WORK REQUEST: Extract every line from the records below that contains the word "body".

Items listed in a dataset
________________________________________
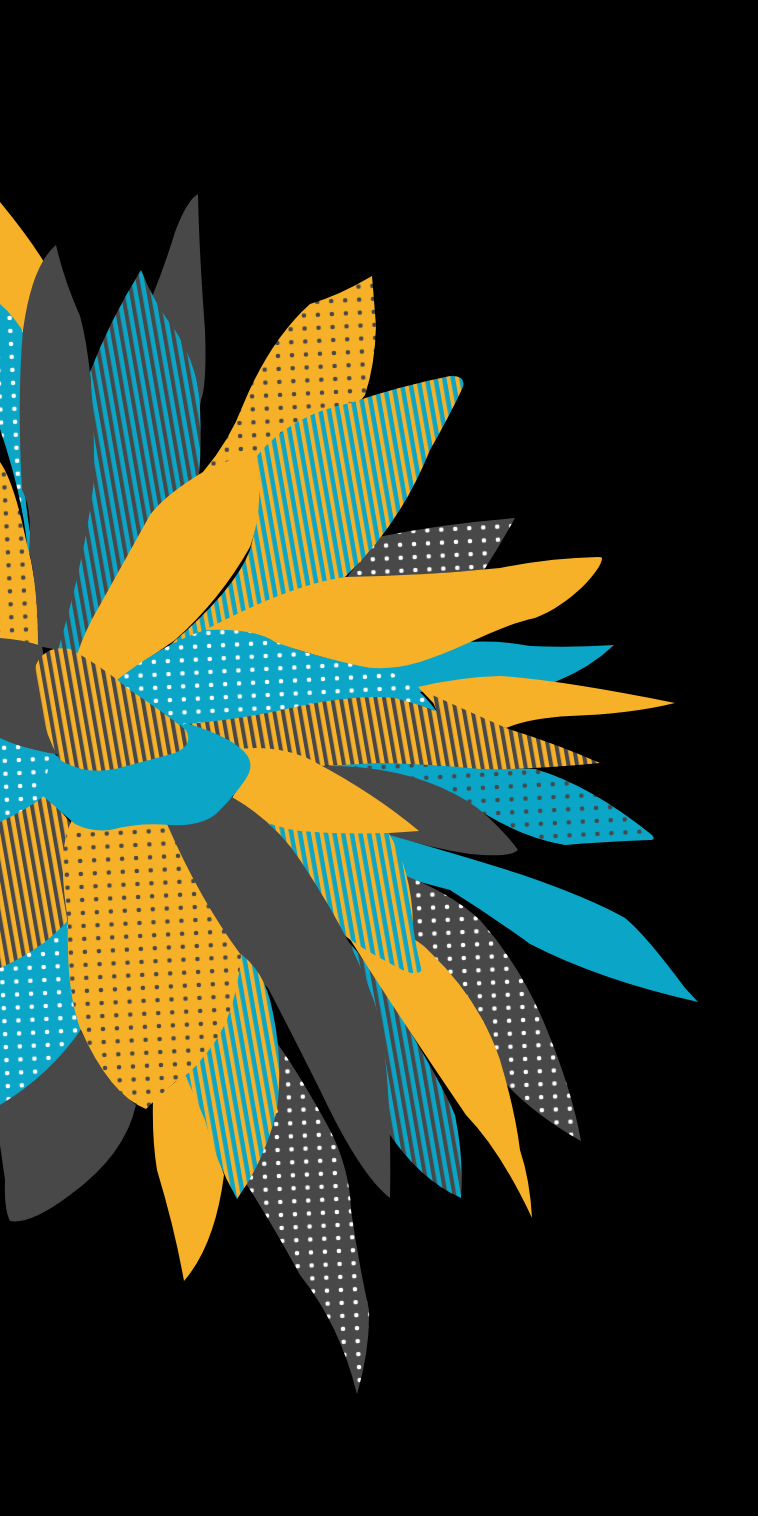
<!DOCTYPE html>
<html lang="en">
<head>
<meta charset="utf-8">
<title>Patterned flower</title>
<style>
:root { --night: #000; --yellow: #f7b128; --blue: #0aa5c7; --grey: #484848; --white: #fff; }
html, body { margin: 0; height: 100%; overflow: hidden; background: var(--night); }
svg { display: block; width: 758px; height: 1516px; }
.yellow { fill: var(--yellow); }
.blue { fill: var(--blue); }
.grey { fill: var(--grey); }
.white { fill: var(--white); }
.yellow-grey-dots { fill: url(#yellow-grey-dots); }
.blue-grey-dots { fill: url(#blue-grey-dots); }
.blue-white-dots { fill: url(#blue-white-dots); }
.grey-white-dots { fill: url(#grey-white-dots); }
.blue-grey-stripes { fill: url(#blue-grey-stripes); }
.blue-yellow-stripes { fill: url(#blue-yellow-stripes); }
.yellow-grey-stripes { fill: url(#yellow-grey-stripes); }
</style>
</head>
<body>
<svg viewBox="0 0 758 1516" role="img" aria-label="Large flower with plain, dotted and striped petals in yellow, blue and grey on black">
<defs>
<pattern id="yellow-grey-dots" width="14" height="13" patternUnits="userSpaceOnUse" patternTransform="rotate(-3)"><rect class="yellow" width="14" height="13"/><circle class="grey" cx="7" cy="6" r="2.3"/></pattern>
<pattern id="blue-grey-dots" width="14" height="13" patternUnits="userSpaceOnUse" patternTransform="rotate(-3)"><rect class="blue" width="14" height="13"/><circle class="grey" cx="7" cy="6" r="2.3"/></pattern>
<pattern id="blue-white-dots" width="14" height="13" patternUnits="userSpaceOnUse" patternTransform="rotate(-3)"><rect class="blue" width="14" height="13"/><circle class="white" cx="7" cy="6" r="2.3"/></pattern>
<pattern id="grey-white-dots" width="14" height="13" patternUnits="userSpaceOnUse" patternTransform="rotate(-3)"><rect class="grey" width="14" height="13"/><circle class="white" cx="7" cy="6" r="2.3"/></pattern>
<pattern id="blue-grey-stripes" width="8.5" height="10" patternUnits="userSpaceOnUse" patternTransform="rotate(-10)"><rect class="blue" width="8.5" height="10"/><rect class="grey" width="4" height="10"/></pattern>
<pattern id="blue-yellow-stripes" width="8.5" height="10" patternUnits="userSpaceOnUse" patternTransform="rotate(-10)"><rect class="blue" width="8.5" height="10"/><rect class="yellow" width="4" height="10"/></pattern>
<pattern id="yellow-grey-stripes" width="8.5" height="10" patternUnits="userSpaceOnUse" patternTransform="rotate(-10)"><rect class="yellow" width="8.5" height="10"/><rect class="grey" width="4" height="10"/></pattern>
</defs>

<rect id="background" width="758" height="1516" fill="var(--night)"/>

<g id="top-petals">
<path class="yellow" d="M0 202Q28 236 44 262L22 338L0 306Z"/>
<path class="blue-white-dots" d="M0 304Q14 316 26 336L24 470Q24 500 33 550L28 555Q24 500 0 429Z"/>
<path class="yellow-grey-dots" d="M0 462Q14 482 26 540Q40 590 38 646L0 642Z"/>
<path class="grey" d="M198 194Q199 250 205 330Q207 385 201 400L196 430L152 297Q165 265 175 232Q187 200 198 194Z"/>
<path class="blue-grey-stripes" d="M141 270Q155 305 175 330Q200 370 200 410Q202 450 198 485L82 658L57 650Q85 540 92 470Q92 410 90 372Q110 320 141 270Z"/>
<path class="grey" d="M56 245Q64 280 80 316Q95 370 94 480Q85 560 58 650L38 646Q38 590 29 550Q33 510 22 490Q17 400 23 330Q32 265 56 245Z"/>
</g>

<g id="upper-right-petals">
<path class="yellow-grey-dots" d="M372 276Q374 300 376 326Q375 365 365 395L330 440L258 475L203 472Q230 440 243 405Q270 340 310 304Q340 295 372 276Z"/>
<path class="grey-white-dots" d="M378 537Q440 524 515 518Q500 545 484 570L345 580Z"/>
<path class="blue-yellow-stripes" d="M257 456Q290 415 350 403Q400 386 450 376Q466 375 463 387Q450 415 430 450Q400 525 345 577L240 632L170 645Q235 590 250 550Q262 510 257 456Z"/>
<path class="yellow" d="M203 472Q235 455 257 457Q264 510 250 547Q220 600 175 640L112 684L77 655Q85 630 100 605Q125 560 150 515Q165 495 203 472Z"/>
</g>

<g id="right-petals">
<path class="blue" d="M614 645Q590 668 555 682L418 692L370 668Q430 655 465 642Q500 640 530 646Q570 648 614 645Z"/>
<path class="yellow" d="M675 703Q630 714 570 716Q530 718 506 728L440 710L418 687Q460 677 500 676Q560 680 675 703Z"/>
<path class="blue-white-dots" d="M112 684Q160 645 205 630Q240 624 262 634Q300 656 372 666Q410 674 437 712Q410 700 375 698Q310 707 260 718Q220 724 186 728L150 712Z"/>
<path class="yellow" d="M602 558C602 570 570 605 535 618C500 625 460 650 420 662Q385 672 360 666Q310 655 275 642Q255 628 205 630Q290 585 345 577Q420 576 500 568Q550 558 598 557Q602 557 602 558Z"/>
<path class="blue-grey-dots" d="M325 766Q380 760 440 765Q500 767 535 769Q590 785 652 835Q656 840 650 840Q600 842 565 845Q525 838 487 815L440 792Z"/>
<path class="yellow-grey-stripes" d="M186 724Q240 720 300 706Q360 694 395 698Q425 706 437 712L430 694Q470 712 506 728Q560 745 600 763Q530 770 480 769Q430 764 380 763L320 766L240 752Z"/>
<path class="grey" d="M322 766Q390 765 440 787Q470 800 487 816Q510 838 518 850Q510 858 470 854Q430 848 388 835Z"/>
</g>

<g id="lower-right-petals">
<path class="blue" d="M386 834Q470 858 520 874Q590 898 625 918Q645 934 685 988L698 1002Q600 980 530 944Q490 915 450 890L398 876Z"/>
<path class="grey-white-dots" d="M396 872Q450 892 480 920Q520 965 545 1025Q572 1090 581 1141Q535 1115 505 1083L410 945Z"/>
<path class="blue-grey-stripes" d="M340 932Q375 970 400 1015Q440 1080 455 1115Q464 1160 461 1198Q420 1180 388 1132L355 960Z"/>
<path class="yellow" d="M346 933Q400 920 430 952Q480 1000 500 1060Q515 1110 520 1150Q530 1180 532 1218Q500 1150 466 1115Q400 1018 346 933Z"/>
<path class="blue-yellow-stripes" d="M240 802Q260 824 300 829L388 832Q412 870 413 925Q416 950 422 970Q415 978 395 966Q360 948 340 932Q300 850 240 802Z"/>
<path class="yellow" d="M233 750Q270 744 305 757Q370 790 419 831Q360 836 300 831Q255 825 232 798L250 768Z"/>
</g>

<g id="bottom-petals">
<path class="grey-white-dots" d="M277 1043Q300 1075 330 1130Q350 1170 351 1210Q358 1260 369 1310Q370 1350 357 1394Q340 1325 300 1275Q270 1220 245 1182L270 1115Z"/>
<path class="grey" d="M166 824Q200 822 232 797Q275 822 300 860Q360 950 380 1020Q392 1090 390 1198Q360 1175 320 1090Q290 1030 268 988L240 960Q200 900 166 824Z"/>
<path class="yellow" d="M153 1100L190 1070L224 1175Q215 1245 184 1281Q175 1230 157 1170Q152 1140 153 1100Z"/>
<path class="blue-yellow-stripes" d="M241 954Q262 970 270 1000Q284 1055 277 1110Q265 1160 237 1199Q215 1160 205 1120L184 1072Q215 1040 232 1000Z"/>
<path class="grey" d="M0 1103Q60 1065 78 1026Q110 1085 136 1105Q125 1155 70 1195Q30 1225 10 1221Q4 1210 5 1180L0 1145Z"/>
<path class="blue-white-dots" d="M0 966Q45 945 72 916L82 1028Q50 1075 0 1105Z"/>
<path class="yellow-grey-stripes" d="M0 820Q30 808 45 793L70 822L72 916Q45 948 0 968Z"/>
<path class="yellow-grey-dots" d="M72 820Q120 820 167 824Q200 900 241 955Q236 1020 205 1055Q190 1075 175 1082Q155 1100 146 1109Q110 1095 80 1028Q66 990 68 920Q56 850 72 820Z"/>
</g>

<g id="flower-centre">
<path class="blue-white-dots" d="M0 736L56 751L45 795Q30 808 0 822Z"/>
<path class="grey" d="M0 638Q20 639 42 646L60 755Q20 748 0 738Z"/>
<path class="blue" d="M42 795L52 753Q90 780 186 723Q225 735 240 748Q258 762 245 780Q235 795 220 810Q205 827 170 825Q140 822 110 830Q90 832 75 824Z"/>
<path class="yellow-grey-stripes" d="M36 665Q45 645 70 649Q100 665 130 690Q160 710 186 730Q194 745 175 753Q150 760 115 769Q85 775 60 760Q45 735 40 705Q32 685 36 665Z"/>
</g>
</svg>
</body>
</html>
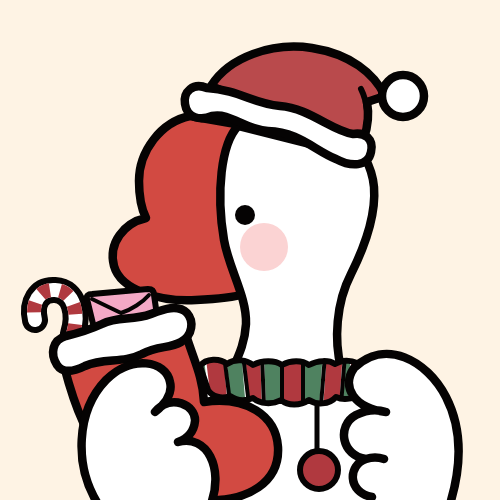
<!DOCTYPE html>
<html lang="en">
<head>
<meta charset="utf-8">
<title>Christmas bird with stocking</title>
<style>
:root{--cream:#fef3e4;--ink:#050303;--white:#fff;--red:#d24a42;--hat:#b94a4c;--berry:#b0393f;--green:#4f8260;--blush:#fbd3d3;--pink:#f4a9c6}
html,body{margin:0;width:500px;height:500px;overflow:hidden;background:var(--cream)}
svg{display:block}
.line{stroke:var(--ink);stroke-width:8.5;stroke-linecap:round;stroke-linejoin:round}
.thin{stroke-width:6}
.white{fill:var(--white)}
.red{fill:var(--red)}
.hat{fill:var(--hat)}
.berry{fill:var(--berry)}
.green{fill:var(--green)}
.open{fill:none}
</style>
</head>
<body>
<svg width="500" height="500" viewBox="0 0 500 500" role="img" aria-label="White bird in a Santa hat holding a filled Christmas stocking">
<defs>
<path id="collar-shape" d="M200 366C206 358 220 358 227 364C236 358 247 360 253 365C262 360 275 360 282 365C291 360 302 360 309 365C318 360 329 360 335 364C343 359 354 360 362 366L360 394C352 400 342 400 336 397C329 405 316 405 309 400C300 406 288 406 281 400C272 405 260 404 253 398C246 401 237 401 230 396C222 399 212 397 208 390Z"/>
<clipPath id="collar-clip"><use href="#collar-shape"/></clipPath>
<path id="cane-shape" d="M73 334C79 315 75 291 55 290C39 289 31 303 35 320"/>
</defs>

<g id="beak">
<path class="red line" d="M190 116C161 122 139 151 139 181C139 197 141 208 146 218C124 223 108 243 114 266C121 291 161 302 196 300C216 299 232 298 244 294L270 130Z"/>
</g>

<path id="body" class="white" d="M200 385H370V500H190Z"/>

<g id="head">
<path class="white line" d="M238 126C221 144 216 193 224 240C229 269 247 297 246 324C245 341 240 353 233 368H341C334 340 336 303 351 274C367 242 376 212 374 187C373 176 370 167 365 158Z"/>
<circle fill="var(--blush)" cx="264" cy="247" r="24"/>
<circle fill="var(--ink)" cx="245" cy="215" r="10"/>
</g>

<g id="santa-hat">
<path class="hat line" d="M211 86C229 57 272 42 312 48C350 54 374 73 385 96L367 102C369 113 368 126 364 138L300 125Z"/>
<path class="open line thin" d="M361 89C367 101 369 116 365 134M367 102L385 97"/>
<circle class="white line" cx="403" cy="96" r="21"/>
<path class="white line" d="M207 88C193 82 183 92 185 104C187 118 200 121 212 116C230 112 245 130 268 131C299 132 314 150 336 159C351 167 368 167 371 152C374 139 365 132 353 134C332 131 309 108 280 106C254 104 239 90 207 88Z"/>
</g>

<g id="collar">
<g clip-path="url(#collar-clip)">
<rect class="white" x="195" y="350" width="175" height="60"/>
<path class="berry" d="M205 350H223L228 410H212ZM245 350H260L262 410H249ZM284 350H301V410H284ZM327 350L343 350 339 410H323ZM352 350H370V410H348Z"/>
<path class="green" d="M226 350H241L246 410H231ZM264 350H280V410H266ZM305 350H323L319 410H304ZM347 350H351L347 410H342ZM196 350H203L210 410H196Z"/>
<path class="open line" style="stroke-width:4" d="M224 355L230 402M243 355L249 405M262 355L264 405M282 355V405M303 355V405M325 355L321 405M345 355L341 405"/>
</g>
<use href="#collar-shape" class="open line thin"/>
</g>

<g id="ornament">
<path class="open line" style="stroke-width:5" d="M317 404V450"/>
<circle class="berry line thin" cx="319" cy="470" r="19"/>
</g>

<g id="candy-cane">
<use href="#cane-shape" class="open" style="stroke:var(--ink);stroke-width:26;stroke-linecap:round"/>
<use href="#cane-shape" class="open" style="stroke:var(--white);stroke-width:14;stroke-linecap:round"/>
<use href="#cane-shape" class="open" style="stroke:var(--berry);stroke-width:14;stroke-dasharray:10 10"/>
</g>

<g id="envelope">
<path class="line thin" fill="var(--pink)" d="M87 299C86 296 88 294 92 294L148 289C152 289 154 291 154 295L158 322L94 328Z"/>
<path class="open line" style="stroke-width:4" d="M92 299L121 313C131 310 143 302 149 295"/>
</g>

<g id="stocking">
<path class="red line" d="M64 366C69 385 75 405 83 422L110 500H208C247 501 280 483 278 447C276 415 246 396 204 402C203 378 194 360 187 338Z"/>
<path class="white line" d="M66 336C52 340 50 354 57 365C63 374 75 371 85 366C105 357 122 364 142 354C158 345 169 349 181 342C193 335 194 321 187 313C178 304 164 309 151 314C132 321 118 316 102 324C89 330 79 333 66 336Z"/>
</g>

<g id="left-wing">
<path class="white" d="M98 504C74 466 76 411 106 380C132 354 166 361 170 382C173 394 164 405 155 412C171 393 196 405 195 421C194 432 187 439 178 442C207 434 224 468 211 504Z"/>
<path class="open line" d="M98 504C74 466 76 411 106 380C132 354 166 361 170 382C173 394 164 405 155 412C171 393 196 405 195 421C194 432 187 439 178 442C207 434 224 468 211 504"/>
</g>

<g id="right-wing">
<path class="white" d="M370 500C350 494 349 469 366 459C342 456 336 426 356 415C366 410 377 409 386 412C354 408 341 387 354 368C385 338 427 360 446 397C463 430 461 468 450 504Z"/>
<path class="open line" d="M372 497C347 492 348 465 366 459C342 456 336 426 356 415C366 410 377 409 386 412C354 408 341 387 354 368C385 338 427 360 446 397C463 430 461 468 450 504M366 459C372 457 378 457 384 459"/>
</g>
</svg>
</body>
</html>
________________________________________
REPLY TO THE EXERCISE:
html, body { margin: 0; height: 100%; overflow: hidden; background: var(--night); }
<body>
</body>
html,body{margin:0;width:500px;height:500px;overflow:hidden;background:var(--cream)}
<body>
<path id="body" class="white" d="M200 385H370V500H190Z"/>
</body>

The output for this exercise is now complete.